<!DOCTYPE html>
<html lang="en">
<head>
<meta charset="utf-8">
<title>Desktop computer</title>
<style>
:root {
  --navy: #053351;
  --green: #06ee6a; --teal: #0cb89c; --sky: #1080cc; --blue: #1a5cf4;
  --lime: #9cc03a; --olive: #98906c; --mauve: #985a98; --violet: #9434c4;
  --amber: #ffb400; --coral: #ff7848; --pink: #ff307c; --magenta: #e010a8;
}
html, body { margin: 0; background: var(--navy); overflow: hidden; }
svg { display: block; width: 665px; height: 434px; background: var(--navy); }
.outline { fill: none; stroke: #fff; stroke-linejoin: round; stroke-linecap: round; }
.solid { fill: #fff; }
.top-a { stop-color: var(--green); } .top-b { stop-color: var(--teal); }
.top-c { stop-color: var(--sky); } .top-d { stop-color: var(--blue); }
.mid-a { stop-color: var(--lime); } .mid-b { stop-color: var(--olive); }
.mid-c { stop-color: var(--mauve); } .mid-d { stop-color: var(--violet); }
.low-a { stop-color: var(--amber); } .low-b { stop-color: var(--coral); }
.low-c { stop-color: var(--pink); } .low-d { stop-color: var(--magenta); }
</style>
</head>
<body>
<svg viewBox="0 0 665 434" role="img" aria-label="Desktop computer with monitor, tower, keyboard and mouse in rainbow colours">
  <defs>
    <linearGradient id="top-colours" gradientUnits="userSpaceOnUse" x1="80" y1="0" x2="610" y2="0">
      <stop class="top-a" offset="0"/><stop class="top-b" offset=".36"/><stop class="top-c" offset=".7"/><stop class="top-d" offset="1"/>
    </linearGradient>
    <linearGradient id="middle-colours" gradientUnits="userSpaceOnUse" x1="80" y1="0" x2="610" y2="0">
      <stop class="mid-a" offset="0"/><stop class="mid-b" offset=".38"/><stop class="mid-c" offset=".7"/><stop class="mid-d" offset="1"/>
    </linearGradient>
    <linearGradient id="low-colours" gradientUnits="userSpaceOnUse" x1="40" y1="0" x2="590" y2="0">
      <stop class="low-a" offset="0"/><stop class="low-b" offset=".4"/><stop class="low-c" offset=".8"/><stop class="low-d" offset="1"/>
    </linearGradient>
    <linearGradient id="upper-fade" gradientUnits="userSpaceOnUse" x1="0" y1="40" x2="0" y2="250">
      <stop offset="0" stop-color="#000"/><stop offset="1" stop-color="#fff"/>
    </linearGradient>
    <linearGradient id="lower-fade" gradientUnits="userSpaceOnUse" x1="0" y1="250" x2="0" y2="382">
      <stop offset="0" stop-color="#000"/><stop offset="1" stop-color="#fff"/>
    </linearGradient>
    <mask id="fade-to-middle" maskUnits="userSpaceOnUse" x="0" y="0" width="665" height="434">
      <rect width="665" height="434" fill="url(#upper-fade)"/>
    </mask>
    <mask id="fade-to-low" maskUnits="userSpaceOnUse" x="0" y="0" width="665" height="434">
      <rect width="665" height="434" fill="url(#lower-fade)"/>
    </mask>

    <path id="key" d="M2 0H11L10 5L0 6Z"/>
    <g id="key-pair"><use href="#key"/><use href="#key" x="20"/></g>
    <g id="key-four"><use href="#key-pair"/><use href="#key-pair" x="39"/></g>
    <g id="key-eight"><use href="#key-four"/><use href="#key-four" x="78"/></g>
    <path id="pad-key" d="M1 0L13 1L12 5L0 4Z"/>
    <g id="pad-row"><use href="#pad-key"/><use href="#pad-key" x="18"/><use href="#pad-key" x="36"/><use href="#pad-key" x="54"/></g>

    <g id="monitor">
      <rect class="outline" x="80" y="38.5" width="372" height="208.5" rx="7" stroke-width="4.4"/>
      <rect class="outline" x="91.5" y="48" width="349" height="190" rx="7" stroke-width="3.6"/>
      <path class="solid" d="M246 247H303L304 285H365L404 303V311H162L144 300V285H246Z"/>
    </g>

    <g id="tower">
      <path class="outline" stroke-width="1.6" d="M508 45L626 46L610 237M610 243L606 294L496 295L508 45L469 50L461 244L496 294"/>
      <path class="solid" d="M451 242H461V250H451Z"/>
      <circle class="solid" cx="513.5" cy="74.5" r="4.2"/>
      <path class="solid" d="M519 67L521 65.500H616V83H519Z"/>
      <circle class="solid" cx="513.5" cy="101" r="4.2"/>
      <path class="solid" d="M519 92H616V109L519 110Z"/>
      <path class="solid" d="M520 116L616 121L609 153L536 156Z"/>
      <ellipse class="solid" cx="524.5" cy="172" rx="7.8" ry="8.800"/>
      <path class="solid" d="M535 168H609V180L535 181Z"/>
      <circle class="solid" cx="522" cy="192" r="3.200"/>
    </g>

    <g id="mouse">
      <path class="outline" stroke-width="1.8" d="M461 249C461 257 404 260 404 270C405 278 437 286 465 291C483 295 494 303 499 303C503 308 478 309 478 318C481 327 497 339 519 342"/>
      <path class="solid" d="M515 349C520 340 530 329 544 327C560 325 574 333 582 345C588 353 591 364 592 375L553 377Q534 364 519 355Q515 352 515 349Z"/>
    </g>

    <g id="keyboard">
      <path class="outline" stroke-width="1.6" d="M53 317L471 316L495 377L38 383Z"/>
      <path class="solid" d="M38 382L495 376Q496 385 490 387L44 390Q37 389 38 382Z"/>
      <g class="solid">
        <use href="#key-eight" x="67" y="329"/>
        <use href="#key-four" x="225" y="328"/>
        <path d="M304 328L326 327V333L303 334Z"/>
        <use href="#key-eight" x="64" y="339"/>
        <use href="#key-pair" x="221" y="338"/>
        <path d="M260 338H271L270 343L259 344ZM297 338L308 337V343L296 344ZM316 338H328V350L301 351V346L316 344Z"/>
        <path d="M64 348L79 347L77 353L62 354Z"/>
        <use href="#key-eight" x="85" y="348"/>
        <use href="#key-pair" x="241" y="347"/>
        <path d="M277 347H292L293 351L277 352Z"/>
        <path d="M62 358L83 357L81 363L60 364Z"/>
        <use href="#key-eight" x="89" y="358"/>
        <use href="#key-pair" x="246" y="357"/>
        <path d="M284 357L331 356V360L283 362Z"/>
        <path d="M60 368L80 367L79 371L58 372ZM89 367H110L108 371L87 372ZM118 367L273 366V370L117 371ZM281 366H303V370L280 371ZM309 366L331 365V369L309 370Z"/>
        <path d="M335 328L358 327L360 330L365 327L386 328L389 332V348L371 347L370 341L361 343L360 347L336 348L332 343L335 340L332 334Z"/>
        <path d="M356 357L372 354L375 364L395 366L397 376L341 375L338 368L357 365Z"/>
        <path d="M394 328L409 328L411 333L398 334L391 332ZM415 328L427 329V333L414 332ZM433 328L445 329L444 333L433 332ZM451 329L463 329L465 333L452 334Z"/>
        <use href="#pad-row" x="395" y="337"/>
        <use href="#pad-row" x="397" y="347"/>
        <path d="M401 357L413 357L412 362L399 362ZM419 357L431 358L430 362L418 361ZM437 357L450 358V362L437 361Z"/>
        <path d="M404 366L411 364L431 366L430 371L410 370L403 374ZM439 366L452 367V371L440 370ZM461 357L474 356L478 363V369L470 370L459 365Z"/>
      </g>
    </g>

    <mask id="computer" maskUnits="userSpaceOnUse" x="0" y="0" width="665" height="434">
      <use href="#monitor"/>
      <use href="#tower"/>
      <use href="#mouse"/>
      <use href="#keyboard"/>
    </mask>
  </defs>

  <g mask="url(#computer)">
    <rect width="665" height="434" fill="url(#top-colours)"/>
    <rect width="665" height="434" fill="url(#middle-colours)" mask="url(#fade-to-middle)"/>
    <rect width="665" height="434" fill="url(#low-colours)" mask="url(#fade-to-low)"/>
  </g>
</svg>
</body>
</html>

§ **How to complete this task**: Copy each line from the records above that includes the string "pair".

§ **Answer to this problem**:
    <g id="key-pair"><use href="#key"/><use href="#key" x="20"/></g>
    <g id="key-four"><use href="#key-pair"/><use href="#key-pair" x="39"/></g>
        <use href="#key-pair" x="221" y="338"/>
        <use href="#key-pair" x="241" y="347"/>
        <use href="#key-pair" x="246" y="357"/>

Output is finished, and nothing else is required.